Visible near-infrared (VisNIR) diffuse reflectance spectroscopy (DRS) is a rapid, non-destructive method for sensing the presence and amount of total petroleum hydrocarbon (TPH) contamination in soil. This study demonstrates the feasibility of VisNIR DRS to be used in the field to proximally sense and then map the areal extent of TPH contamination in soil.(More)
Fifty-five compost samples were collected and scanned as received by visible and near-IR (VisNIR, 350-2500 nm) diffuse reflectance spectroscopy. The raw reflectance and first-derivative spectra were used to predict log(10)-transformed organic matter (OM) using partial least squares (PLS) regression, penalized spline regression (PSR), and boosted regression(More)
a Biological and Agricultural Engineering Department, MS 2117, Texas A&M University, College Station, TX 77843-2117, USA b Soil and Crop Sciences Department, Texas A&M University, 370 Olsen Boulevard, College Station, TX 77843-2474, USA c Soil and Water Science Department, University of Florida Gainesville, 2169 McCarty Hall, Gainesville, FL 32611-0290, USA(More)
http://dx.doi.org/10.1016/j.compag.2016.08.021 0168-1699/ 2016 The Authors.
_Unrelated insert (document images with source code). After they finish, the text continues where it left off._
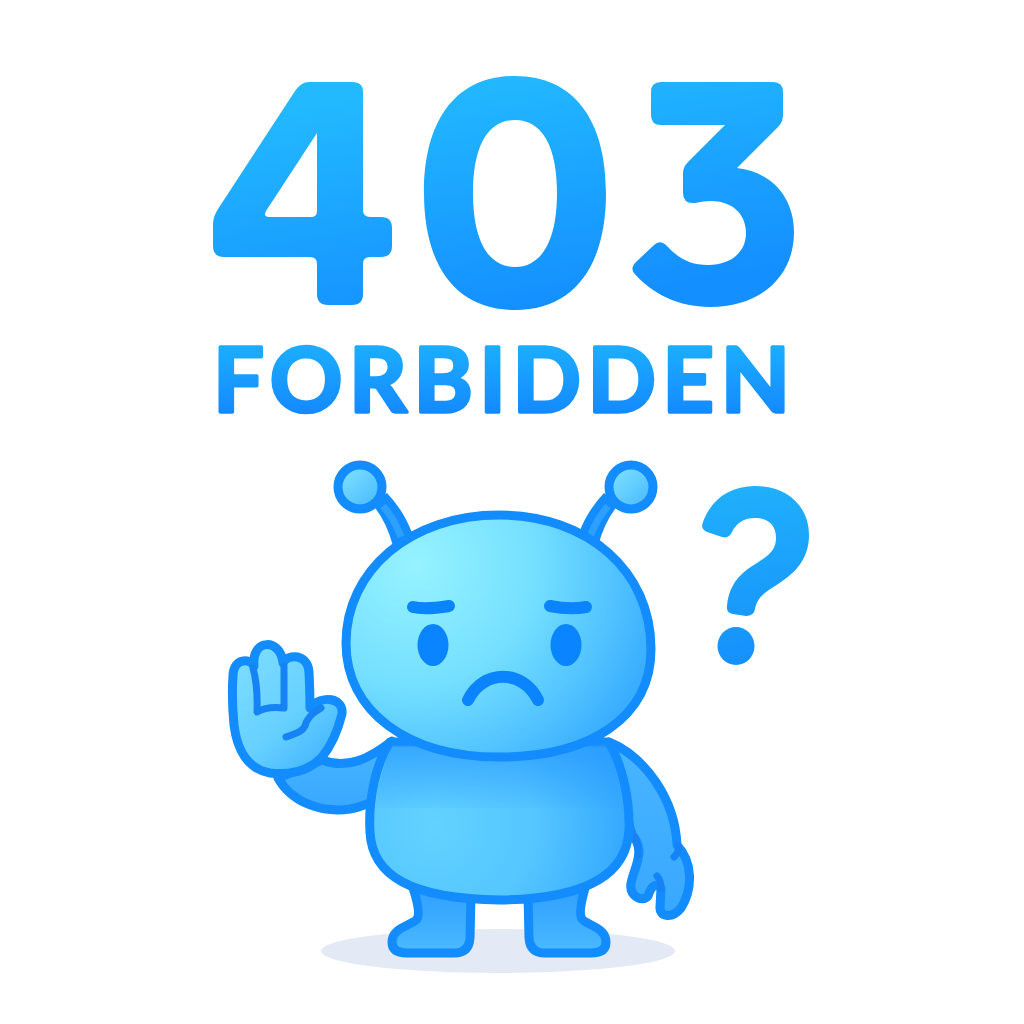
<!DOCTYPE html>
<html lang="en">
<head>
<meta charset="utf-8">
<title>403 Forbidden</title>
<style>
:root {
  --paper: #ffffff;
  --outline: #128cff;
  --feature: #0b84ff;
  --crease: #1583f5;
  --shadow: #e3eaf5;
}
* { box-sizing: border-box; margin: 0; padding: 0; }
html, body { width: 1024px; height: 1024px; overflow: hidden; background: var(--paper); }
.error-page { width: 1024px; height: 1024px; }
.artwork { display: block; }
.status-word {
  font: 700 90px Lato, "Open Sans", sans-serif;
  fill: url(#word-fill);
  stroke: url(#word-fill);
  stroke-width: 3.5;
  stroke-linejoin: round;
}
.outlined { stroke: var(--outline); stroke-width: 9; stroke-linejoin: round; stroke-linecap: round; }
.face-line { fill: none; stroke: var(--feature); stroke-width: 12; stroke-linecap: round; }
.crease { fill: none; stroke: var(--crease); stroke-width: 7; stroke-linecap: round; stroke-linejoin: round; }
</style>
</head>
<body>
<main class="error-page">
<svg class="artwork" width="1024" height="1024" viewBox="0 0 1024 1024">
  <defs>
    <linearGradient id="digit-fill" gradientUnits="userSpaceOnUse" x1="480" y1="76" x2="520" y2="310">
      <stop offset="0" stop-color="#22b9ff"/>
      <stop offset="1" stop-color="#148fff"/>
    </linearGradient>
    <linearGradient id="word-fill" gradientUnits="userSpaceOnUse" x1="0" y1="344" x2="0" y2="416">
      <stop offset="0" stop-color="#1caeff"/>
      <stop offset="1" stop-color="#1488ff"/>
    </linearGradient>
    <linearGradient id="question-fill" gradientUnits="userSpaceOnUse" x1="740" y1="486" x2="760" y2="666">
      <stop offset="0" stop-color="#20b0fb"/>
      <stop offset="1" stop-color="#1590fc"/>
    </linearGradient>
    <radialGradient id="head-fill" gradientUnits="userSpaceOnUse" cx="415" cy="565" r="270">
      <stop offset="0" stop-color="#96f3ff"/>
      <stop offset="0.45" stop-color="#74dfff"/>
      <stop offset="0.75" stop-color="#50c2ff"/>
      <stop offset="1" stop-color="#31a5ff"/>
    </radialGradient>
    <radialGradient id="body-fill" gradientUnits="userSpaceOnUse" cx="435" cy="825" r="200">
      <stop offset="0" stop-color="#62d2ff"/>
      <stop offset="0.5" stop-color="#55c6ff"/>
      <stop offset="1" stop-color="#32a6ff"/>
    </radialGradient>
    <linearGradient id="neck-shade" gradientUnits="userSpaceOnUse" x1="0" y1="745" x2="0" y2="815">
      <stop offset="0" stop-color="#2496ff" stop-opacity="0.65"/>
      <stop offset="1" stop-color="#2496ff" stop-opacity="0"/>
    </linearGradient>
    <linearGradient id="hand-fill" x1="0" y1="0" x2="0.8" y2="1">
      <stop offset="0" stop-color="#80dfff"/>
      <stop offset="0.6" stop-color="#66d0ff"/>
      <stop offset="1" stop-color="#42b4ff"/>
    </linearGradient>
    <linearGradient id="limb-fill" x1="0" y1="0" x2="0" y2="1">
      <stop offset="0" stop-color="#48b5ff"/>
      <stop offset="1" stop-color="#38a8ff"/>
    </linearGradient>
    <linearGradient id="leg-fill" x1="0" y1="0" x2="0" y2="1">
      <stop offset="0" stop-color="#2f9fff"/>
      <stop offset="1" stop-color="#4abaff"/>
    </linearGradient>
    <linearGradient id="bulb-fill" x1="0" y1="0" x2="1" y2="1">
      <stop offset="0" stop-color="#84e5ff"/>
      <stop offset="1" stop-color="#42b6ff"/>
    </linearGradient>
    <g id="antenna">
      <path d="M372 504 L387 493 Q404 511 412 533 L393 546 Q386 520 372 504Z" fill="#128cff"/>
      <path d="M383 506 Q395 520 401 537" fill="none" stroke="#2da0ff" stroke-width="7"/>
    </g>
  </defs>

  <g id="status-code" role="img" aria-label="403" fill="url(#digit-fill)" fill-rule="evenodd">
    <path d="M309 82H353Q363 82 363 92V210Q363 217 370 217H381Q392 217 392 228V246Q392 257 381 257H370Q363 257 363 264V294Q363 305 352 305H328Q317 305 317 294V264Q317 257 310 257H224Q213 257 213 246V224Q213 217 218 209L295 91Q301 82 309 82Z M317 133L266 211Q263 217 269 217H311Q317 217 317 211Z"/>
    <path d="M515 76C574 76 606 120 606 193C606 266 574 310 515 310C456 310 424 266 424 193C424 120 456 76 515 76Z M515 120C488 120 473 146 473 193C473 240 488 267 515 267C542 267 557 240 557 193C557 146 542 120 515 120Z"/>
    <path d="M661 82H773Q783 82 783 92V115Q783 122 778 127L737 168C772 172 794 198 794 232C794 278 759 307 710 307C678 307 651 293 634 273Q630 268 636 262L654 245Q660 239 667 246C678 258 690 265 708 265C731 265 746 252 746 233C746 213 731 201 711 201Q704 201 695 203Q683 204 683 193V173Q683 167 688 162L725 125H661Q651 125 651 115V92Q651 82 661 82Z"/>
  </g>

  <text class="status-word" x="213" y="412" textLength="577" lengthAdjust="spacing">FORBIDDEN</text>

  <g id="question-mark" role="img" aria-label="Question mark" fill="url(#question-fill)">
    <path d="M703 522C711 500 729 486 755 486C787 486 809 506 809 535C809 562 792 575 775 586C762 594 757 599 755 609Q754 616 746 616L733 614Q726 613 727 606C729 583 742 572 757 563C770 555 776 549 776 538C776 525 768 518 755 518C743 518 736 524 732 532Q729 539 722 537L707 532Q700 529 703 522Z"/>
    <ellipse cx="736" cy="646" rx="18.5" ry="19"/>
  </g>

  <g id="robot" role="img" aria-label="Sad robot holding up one hand">
    <ellipse id="ground-shadow" cx="498" cy="951" rx="177" ry="22" fill="var(--shadow)"/>

    <g id="legs" class="outlined" fill="url(#leg-fill)">
      <path d="M413 888Q421 913 417 919C413 925 392 927 392 942Q392 953 407 953H454Q469 953 470 938L471 895Z"/>
      <path d="M585 888Q578 913 582 919C586 925 606 927 606 942Q606 953 591 953H545Q530 953 529 938L528 895Z"/>
    </g>

    <path id="raised-arm" class="outlined" fill="url(#limb-fill)" d="M392 741C370 758 348 770 322 760L278 778C292 803 322 813 350 809Q366 806 378 798Z"/>

    <g id="raised-hand">
      <path class="outlined" fill="url(#hand-fill)" d="M234 725C232 705 232 690 233 675C234 658 250 658 254 666C251 638 281 638 283 663C288 653 308 654 309 672Q310 690 310 708C322 694 344 698 342 714C338 730 332 745 322 757C308 772 288 775 270 773C248 769 237 750 234 725Z"/>
      <path class="crease" d="M253 668Q258 686 257 712Q267 706 284 708L284 666M286 737C296 733 301 733 305 726Q307 716 321 708"/>
    </g>

    <path id="lowered-arm" class="outlined" fill="url(#limb-fill)" d="M609 742C645 757 675 799 677 845C693 862 693 889 681 908C671 920 659 916 660 907L661 888C655 882 651 887 648 896C642 903 629 896 631 883C634 870 639 862 639 851Q638 841 632 835L624 805Z"/>
    <path class="crease" d="M632 833Q639 842 638 855M678 845Q680 852 674 857M661 889Q661 880 657 876"/>

    <g id="body">
      <path class="outlined" fill="url(#body-fill)" d="M390 742C376 763 368 800 370 832C372 875 410 899 500 900C589 899 627 873 629 830C630 797 621 761 608 742Z"/>
      <path fill="url(#neck-shade)" d="M392 745H606Q618 770 623 808H375Q380 770 392 745Z"/>
    </g>

    <g id="antennae">
      <use href="#antenna"/>
      <use href="#antenna" transform="matrix(-1 0 0 1 991 0)"/>
      <circle class="outlined" cx="360" cy="487" r="22" fill="url(#bulb-fill)"/>
      <circle class="outlined" cx="631" cy="487" r="22" fill="url(#bulb-fill)"/>
    </g>

    <path id="head" class="outlined" fill="url(#head-fill)" d="M499 515C588 515 651 571 651 649C651 717 591 757 499 757C407 757 346 711 346 643C346 570 411 515 499 515Z"/>

    <g id="face">
      <path class="face-line" d="M413 607Q425 610 449 606"/>
      <path class="face-line" d="M550 606Q570 610 586 607"/>
      <ellipse cx="433" cy="645" rx="15.5" ry="21" fill="var(--feature)"/>
      <ellipse cx="566" cy="645" rx="15.5" ry="21" fill="var(--feature)"/>
      <path class="face-line" d="M468 700C483 669 523 669 538 700"/>
    </g>
  </g>
</svg>
</main>
</body>
</html>
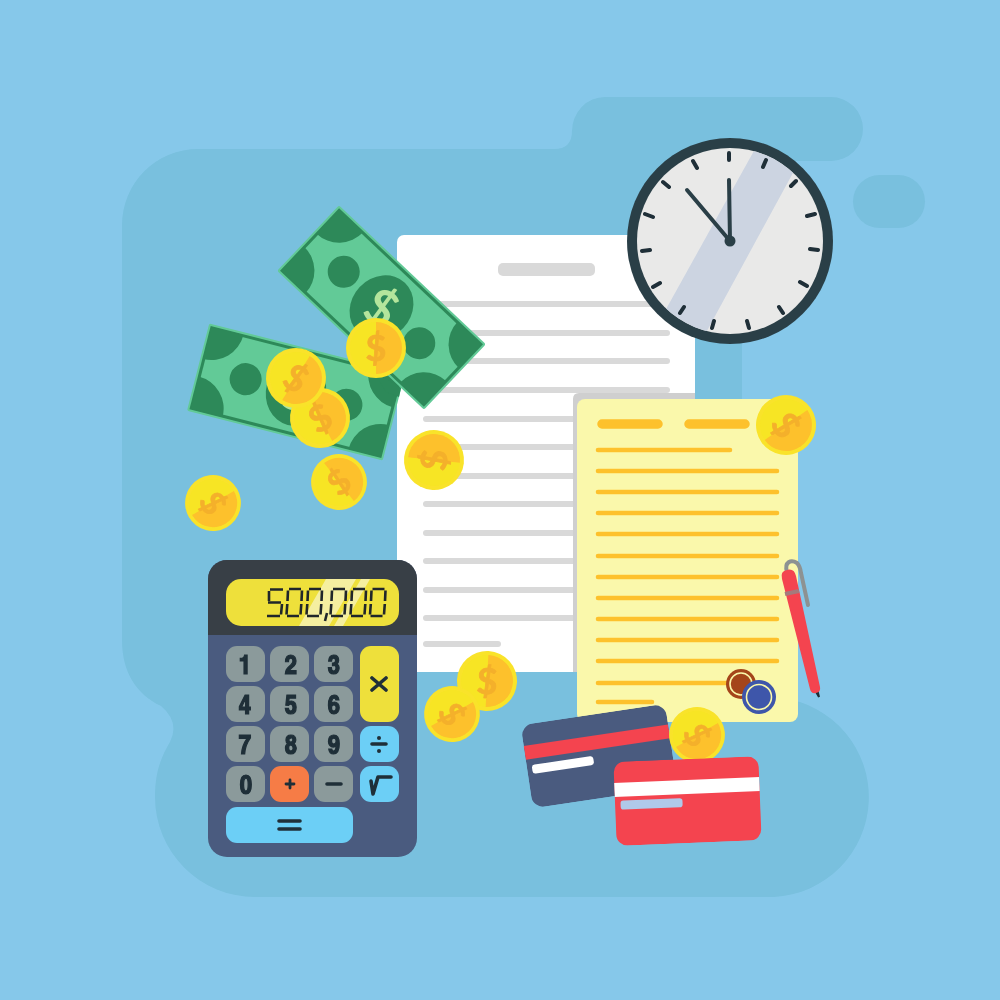
<!DOCTYPE html>
<html lang="en">
<head>
<meta charset="utf-8">
<title>Finance and accounting illustration</title>
<style>
:root{--sky:#86c8ea;--sky-deep:#79c0de;--ink:#1f2f38;--clock:#2a3f47;--face:#e9e9e8;--glare:#ccd4e1;--rule:#d9d9d9;--sheet:#fff;--note:#faf8ab;--amber:#fdc12c;--gold:#f9e32a;--stamp:#f4b02b;--green:#62ca97;--forest:#2d8959;--mint:#b4e59c;--navy:#4a5b7f;--char:#383f46;--lcd:#eee03b;--key:#8b9a9b;--cyan:#6ccff6;--orange:#f67c46;--red:#f4444f}
html,body{margin:0;width:1000px;height:1000px;overflow:hidden;background:var(--sky)}
svg{display:block}
text{text-anchor:middle;font-weight:700}
.backdrop{fill:var(--sky-deep)}
.sheet-lines{stroke:var(--rule);stroke-width:6;stroke-linecap:round}
.note-lines{stroke:var(--amber);stroke-width:4.6;stroke-linecap:round}
.ticks{stroke:var(--ink);stroke-width:4;stroke-linecap:round}
.hands{stroke:var(--clock);stroke-width:4;stroke-linecap:round}
.keys{fill:var(--key)}
.digits{font:700 27px "TeX Gyre Heros Cn","Liberation Sans",sans-serif;fill:var(--ink);stroke:var(--ink);stroke-width:1.2}
.signs{fill:none;stroke:var(--ink);stroke-width:3.6;stroke-linecap:round;stroke-linejoin:round}
.segments{stroke:#20262a;stroke-width:2.6;fill:none}
.coin-sign{font:700 36px "Lato","Open Sans",sans-serif;fill:var(--stamp);stroke:var(--stamp);stroke-width:.8}
.bill-sign{font:700 50px "Lato","Open Sans",sans-serif;fill:var(--mint)}
</style>
</head>
<body>
<svg width="1000" height="1000" viewBox="0 0 1000 1000" role="img" aria-label="Calculator, money, documents, bank cards, pen and clock">
<defs>
  <g id="coin">
    <circle r="30" fill="var(--gold)"/>
    <circle r="26" fill="#f7e524"/>
    <path d="M0-26A26 26 0 0 1 0 26Z" fill="var(--amber)"/>
    <text class="coin-sign" y="13">$</text>
  </g>
  <clipPath id="bill-clip"><rect x="-98" y="-42" width="196" height="84"/></clipPath>
  <g id="banknote">
    <rect x="-101" y="-45" width="202" height="90" rx="2" fill="var(--green)"/>
    <rect x="-99" y="-43" width="198" height="86" fill="var(--forest)"/>
    <rect x="-96" y="-40" width="192" height="80" fill="var(--green)"/>
    <g fill="var(--forest)">
      <g clip-path="url(#bill-clip)">
        <circle cx="-98" cy="-42" r="33"/><circle cx="98" cy="-42" r="33"/>
        <circle cx="-98" cy="42" r="33"/><circle cx="98" cy="42" r="33"/>
      </g>
      <circle cx="-52" r="16"/><circle cx="52" r="16"/>
      <ellipse rx="30" ry="34"/>
    </g>
    <text class="bill-sign" y="18" transform="rotate(-12)">$</text>
  </g>
  <rect id="key" width="39" height="36" rx="11"/>
  <g id="lcd-zero">
    <path d="M2 0H14M0 27H12M1 1.500L.5 12M15 1.500L14.500 12M.3 15L-.5 25.500M14.300 15L13.500 25.500"/>
  </g>
  <clipPath id="face-clip"><circle cx="730" cy="241" r="93"/></clipPath>
  <clipPath id="lcd-clip"><rect x="226" y="579" width="173" height="47" rx="15"/></clipPath>
  <clipPath id="navy-card"><rect x="-73" y="-42" width="146" height="84" rx="12"/></clipPath>
  <clipPath id="red-card"><rect x="-72.500" y="-42" width="145" height="84" rx="11"/></clipPath>
</defs>

<rect width="1000" height="1000" fill="var(--sky)"/>
<g class="backdrop">
  <path d="M198 149H554Q572 149 572 131A33 34 0 0 1 605 97H831A32 32 0 0 1 831 161H758Q742 161 742 180V640Q742 698 782 698A100 100 0 0 1 774 897H255A100 100 0 0 1 155 797C155 772 161 757 170 742Q180 722 161 706C136 694 122 672 122 640V225A76 76 0 0 1 198 149Z"/>
  <rect x="853" y="175" width="72" height="53" rx="26.500"/>
</g>

<g id="document">
  <rect x="397" y="235" width="298" height="437" rx="7" fill="var(--sheet)"/>
  <rect x="498" y="263" width="97" height="13" rx="5" fill="var(--rule)"/>
  <path class="sheet-lines" d="M426 304H667M426 333H667M426 361H667M426 390H667M426 419H667M426 447H667M426 476H667M426 504H667M426 533H667M426 561H667M426 590H667M426 618H667M426 644H498"/>
  <path d="M573 672V399Q573 393 579 393H695V410H590V672Z" fill="#cfcfcf"/>
</g>

<g id="clock">
  <circle cx="730" cy="241" r="103" fill="var(--clock)"/>
  <circle cx="730" cy="241" r="93" fill="var(--face)"/>
  <path d="M760 140L800 160L702 340L660 320Z" fill="var(--glare)" clip-path="url(#face-clip)"/>
  <path class="ticks" d="M729 153V160M766 160L763 167M796 181L791 186M815 214L807 216M818 250L810 249M807 286L800 282M783 313L779 307M749 328L747 321M712 328L714 321M680 313L684 307M653 287L660 283M642 251L650 250M645 214L653 217M663 182L669 187M693 161L697 168"/>
  <path class="hands" d="M730 241L729 180M730 241L687 190"/>
  <circle cx="730" cy="241" r="5.500" fill="var(--clock)"/>
</g>

<g id="note">
  <rect x="577" y="399" width="221" height="323" rx="8" fill="var(--note)"/>
  <path d="M602 424H658M689 424H745" stroke="var(--amber)" stroke-width="9.500" stroke-linecap="round"/>
  <path class="note-lines" d="M598 450H730M598 471H777M598 492H777M598 513H777M598 534H777M598 556H777M598 577H777M598 598H777M598 619H777M598 640H777M598 661H777M598 683H737M598 702H652"/>
  <g stroke-width="1.600">
    <circle cx="741" cy="684" r="15" fill="#a4451a"/><circle cx="741" cy="684" r="11" fill="none" stroke="var(--note)"/>
    <circle cx="759" cy="697" r="17" fill="#3e56aa"/><circle cx="759" cy="697" r="12.500" fill="none" stroke="var(--note)"/>
  </g>
</g>

<g id="pen">
  <path d="M787 572C784 562 791 559 797 563Q800 566 801 573L808 605" fill="none" stroke="#8d9292" stroke-width="4" stroke-linecap="round"/>
  <path d="M815 690L819 697L817 689Z" fill="var(--ink)" stroke="var(--ink)" stroke-width="2"/>
  <path d="M782 579Q780 571 787 570Q794 568 796 576L820 687Q821 692 816 693Q811 694 810 689Z" fill="var(--red)"/>
  <path d="M785 594L799 591" stroke="#a47a7c" stroke-width="4"/>
</g>

<g id="banknotes">
  <use href="#banknote" transform="translate(296 392) rotate(14.300)"/>
  <path d="M373 370L401 388L399 397L386 392Z" fill="var(--forest)"/>
  <use href="#banknote" transform="translate(381.500 307.500) rotate(43.400)"/>
</g>

<g id="calculator">
  <rect x="208" y="560" width="209" height="297" rx="19" fill="var(--navy)"/>
  <path d="M208 635V579A19 19 0 0 1 227 560H398A19 19 0 0 1 417 579V635Z" fill="var(--char)"/>
  <rect x="226" y="579" width="173" height="47" rx="15" fill="var(--lcd)"/>
  <path d="M326 579H356L329 626H299ZM361 579H370L343 626H334Z" fill="#f5efa0" clip-path="url(#lcd-clip)"/>
  <g class="segments" role="img" aria-label="500,000">
    <path d="M270 589.500H283M268 602.500H281M267 616H280M269 591V601M282 604L281 614.500"/>
    <use href="#lcd-zero" x="287" y="589"/><use href="#lcd-zero" x="307" y="589"/>
    <path d="M327 613L325 621"/>
    <use href="#lcd-zero" x="331" y="589"/><use href="#lcd-zero" x="351" y="589"/><use href="#lcd-zero" x="370.500" y="589"/>
  </g>
  <g class="keys">
    <use href="#key" x="226" y="646"/><use href="#key" x="270" y="646"/><use href="#key" x="314" y="646"/>
    <use href="#key" x="226" y="686"/><use href="#key" x="270" y="686"/><use href="#key" x="314" y="686"/>
    <use href="#key" x="226" y="726"/><use href="#key" x="270" y="726"/><use href="#key" x="314" y="726"/>
    <use href="#key" x="226" y="766"/><use href="#key" x="314" y="766"/>
  </g>
  <use href="#key" x="270" y="766" fill="var(--orange)"/>
  <rect x="360" y="646" width="39" height="76" rx="11" fill="var(--lcd)"/>
  <g fill="var(--cyan)">
    <use href="#key" x="360" y="726"/><use href="#key" x="360" y="766"/>
    <rect x="226" y="807" width="127" height="36" rx="11"/>
  </g>
  <g class="digits">
    <text x="245" y="674">1</text><text x="291" y="674">2</text><text x="334" y="674">3</text>
    <text x="245" y="714">4</text><text x="291" y="714">5</text><text x="334" y="714">6</text>
    <text x="245" y="754">7</text><text x="291" y="754">8</text><text x="334" y="754">9</text>
    <text x="246" y="794">0</text>
  </g>
  <g class="signs">
    <path d="M372 678L386 690M386 678L372 690M372 744H386M327 784H341M279 821H300M279 829H300"/>
    <path d="M286 784H294M290 780V788" stroke-width="2.800"/>
    <path d="M371 781L373 794L378 777H391"/>
  </g>
  <circle cx="379" cy="738" r="2" fill="var(--ink)"/><circle cx="379" cy="751" r="2" fill="var(--ink)"/>
</g>

<g id="bank-cards">
  <g transform="translate(599 756) rotate(-8.500)" clip-path="url(#navy-card)">
    <rect x="-73" y="-42" width="146" height="84" fill="var(--navy)"/>
    <rect x="-73" y="-21" width="146" height="14" fill="var(--red)"/>
    <rect x="-68" y="-1" width="62" height="9" rx="3" fill="var(--sheet)"/>
  </g>
  <use href="#coin" transform="translate(697 735) rotate(60) scale(.93)"/>
  <g transform="translate(687.500 801) rotate(-2.300)" clip-path="url(#red-card)">
    <rect x="-73" y="-42" width="146" height="84" fill="var(--red)"/>
    <rect x="-73" y="-21" width="146" height="14" fill="var(--sheet)"/>
    <rect x="-67" y="-3" width="62" height="9" rx="3" fill="#b0c9ea"/>
  </g>
</g>

<g id="coins">
  <use href="#coin" transform="translate(376 348)"/>
  <use href="#coin" transform="translate(320 418) rotate(-28)"/>
  <use href="#coin" transform="translate(296 378) rotate(32)"/>
  <use href="#coin" transform="translate(434 460) rotate(-84)"/>
  <use href="#coin" transform="translate(339 482) rotate(-38) scale(.93)"/>
  <use href="#coin" transform="translate(213 503) rotate(60) scale(.93)"/>
  <use href="#coin" transform="translate(487 681) rotate(3)"/>
  <use href="#coin" transform="translate(452 714) rotate(60) scale(.93)"/>
  <use href="#coin" transform="translate(786 425) rotate(55)"/>
</g>
</svg>
</body>
</html>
Published by Elsevier B.V. This is an open access article under the CC BY-NC-ND license (http://creativecommons.org/licenses/by-nc-nd/4.0/). ⇑ Corresponding author at: Department of Biological Systems Engineering, 209 Chase Hall, East Campus, University of Nebraska-Lincoln, Lincoln,(More)
A system including wireless-communication and GPS technologies was designed, constructed and field tested to enable site-specific crop management in cotton production in the form of fiber-quality mapping. The system is comprised of three functional sub-systems associated with the three machines typically used in cotton harvesting: harvester, boll buggy and(More)